RECORDS FOR THIS EXERCISE –

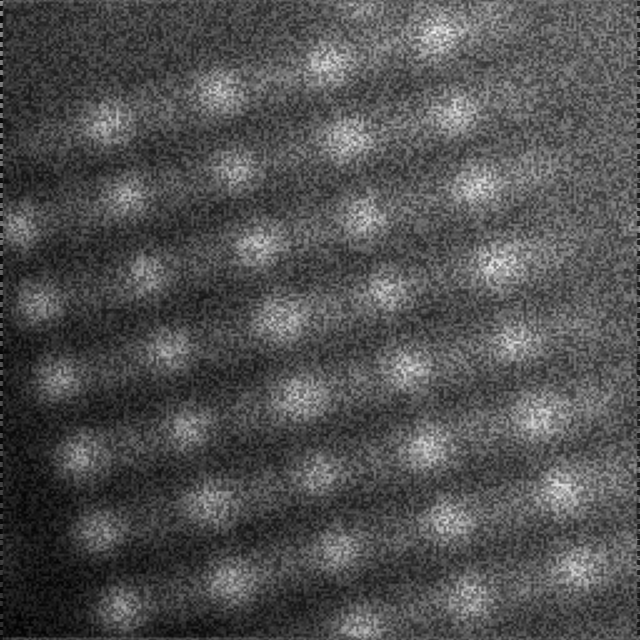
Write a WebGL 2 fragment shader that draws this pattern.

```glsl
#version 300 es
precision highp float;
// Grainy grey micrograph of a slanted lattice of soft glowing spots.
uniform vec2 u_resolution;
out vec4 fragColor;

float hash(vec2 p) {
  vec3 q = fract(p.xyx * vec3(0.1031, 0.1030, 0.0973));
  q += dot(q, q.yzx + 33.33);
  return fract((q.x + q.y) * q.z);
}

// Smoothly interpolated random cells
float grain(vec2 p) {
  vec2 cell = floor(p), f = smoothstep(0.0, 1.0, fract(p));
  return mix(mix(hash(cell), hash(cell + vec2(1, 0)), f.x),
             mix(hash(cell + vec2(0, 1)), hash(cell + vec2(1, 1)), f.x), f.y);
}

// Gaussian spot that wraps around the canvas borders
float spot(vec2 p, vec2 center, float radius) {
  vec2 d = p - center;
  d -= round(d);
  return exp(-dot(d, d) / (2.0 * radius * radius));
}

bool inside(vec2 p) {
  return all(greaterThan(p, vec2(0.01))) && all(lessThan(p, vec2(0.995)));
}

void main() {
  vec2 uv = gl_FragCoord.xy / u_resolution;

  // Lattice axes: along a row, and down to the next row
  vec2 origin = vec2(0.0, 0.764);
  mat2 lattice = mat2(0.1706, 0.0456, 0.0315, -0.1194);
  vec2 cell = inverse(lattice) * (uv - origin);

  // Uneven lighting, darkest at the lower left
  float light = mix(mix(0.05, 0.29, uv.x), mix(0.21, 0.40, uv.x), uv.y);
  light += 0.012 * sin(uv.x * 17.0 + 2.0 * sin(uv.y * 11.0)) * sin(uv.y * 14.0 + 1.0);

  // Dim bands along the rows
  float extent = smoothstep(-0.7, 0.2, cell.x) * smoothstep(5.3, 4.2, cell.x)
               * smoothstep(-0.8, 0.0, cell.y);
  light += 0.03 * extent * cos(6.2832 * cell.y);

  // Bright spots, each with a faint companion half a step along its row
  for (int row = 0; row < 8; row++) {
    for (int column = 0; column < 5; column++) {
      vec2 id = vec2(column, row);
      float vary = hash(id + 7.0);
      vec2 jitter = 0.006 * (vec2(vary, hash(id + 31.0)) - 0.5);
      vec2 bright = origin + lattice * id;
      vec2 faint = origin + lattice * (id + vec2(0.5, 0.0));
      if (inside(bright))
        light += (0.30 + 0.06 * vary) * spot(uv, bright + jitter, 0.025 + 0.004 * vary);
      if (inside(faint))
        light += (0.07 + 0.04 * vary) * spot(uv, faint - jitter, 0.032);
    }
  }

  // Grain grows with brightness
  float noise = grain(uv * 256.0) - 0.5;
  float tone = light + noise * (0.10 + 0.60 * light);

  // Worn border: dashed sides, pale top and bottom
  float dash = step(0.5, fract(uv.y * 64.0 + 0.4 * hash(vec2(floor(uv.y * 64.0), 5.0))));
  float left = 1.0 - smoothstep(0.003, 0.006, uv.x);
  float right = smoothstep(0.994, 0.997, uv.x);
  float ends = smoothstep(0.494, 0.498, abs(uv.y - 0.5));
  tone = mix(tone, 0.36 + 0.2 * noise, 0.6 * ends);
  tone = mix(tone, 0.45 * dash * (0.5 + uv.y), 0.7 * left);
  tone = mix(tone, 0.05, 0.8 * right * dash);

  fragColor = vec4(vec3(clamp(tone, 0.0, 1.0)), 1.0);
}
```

TASK REQUIREMENTS – Pictures stay out, but everything else in the records must be output exactly.

ANSWER SPACE –
Write a WebGL 2 fragment shader that draws this pattern.

```glsl
#version 300 es
precision highp float;
// Grainy grey micrograph of a slanted lattice of soft glowing spots.
uniform vec2 u_resolution;
out vec4 fragColor;

float hash(vec2 p) {
  vec3 q = fract(p.xyx * vec3(0.1031, 0.1030, 0.0973));
  q += dot(q, q.yzx + 33.33);
  return fract((q.x + q.y) * q.z);
}

// Smoothly interpolated random cells
float grain(vec2 p) {
  vec2 cell = floor(p), f = smoothstep(0.0, 1.0, fract(p));
  return mix(mix(hash(cell), hash(cell + vec2(1, 0)), f.x),
             mix(hash(cell + vec2(0, 1)), hash(cell + vec2(1, 1)), f.x), f.y);
}

// Gaussian spot that wraps around the canvas borders
float spot(vec2 p, vec2 center, float radius) {
  vec2 d = p - center;
  d -= round(d);
  return exp(-dot(d, d) / (2.0 * radius * radius));
}

bool inside(vec2 p) {
  return all(greaterThan(p, vec2(0.01))) && all(lessThan(p, vec2(0.995)));
}

void main() {
  vec2 uv = gl_FragCoord.xy / u_resolution;

  // Lattice axes: along a row, and down to the next row
  vec2 origin = vec2(0.0, 0.764);
  mat2 lattice = mat2(0.1706, 0.0456, 0.0315, -0.1194);
  vec2 cell = inverse(lattice) * (uv - origin);

  // Uneven lighting, darkest at the lower left
  float light = mix(mix(0.05, 0.29, uv.x), mix(0.21, 0.40, uv.x), uv.y);
  light += 0.012 * sin(uv.x * 17.0 + 2.0 * sin(uv.y * 11.0)) * sin(uv.y * 14.0 + 1.0);

  // Dim bands along the rows
  float extent = smoothstep(-0.7, 0.2, cell.x) * smoothstep(5.3, 4.2, cell.x)
               * smoothstep(-0.8, 0.0, cell.y);
  light += 0.03 * extent * cos(6.2832 * cell.y);

  // Bright spots, each with a faint companion half a step along its row
  for (int row = 0; row < 8; row++) {
    for (int column = 0; column < 5; column++) {
      vec2 id = vec2(column, row);
      float vary = hash(id + 7.0);
      vec2 jitter = 0.006 * (vec2(vary, hash(id + 31.0)) - 0.5);
      vec2 bright = origin + lattice * id;
      vec2 faint = origin + lattice * (id + vec2(0.5, 0.0));
      if (inside(bright))
        light += (0.30 + 0.06 * vary) * spot(uv, bright + jitter, 0.025 + 0.004 * vary);
      if (inside(faint))
        light += (0.07 + 0.04 * vary) * spot(uv, faint - jitter, 0.032);
    }
  }

  // Grain grows with brightness
  float noise = grain(uv * 256.0) - 0.5;
  float tone = light + noise * (0.10 + 0.60 * light);

  // Worn border: dashed sides, pale top and bottom
  float dash = step(0.5, fract(uv.y * 64.0 + 0.4 * hash(vec2(floor(uv.y * 64.0), 5.0))));
  float left = 1.0 - smoothstep(0.003, 0.006, uv.x);
  float right = smoothstep(0.994, 0.997, uv.x);
  float ends = smoothstep(0.494, 0.498, abs(uv.y - 0.5));
  tone = mix(tone, 0.36 + 0.2 * noise, 0.6 * ends);
  tone = mix(tone, 0.45 * dash * (0.5 + uv.y), 0.7 * left);
  tone = mix(tone, 0.05, 0.8 * right * dash);

  fragColor = vec4(vec3(clamp(tone, 0.0, 1.0)), 1.0);
}
```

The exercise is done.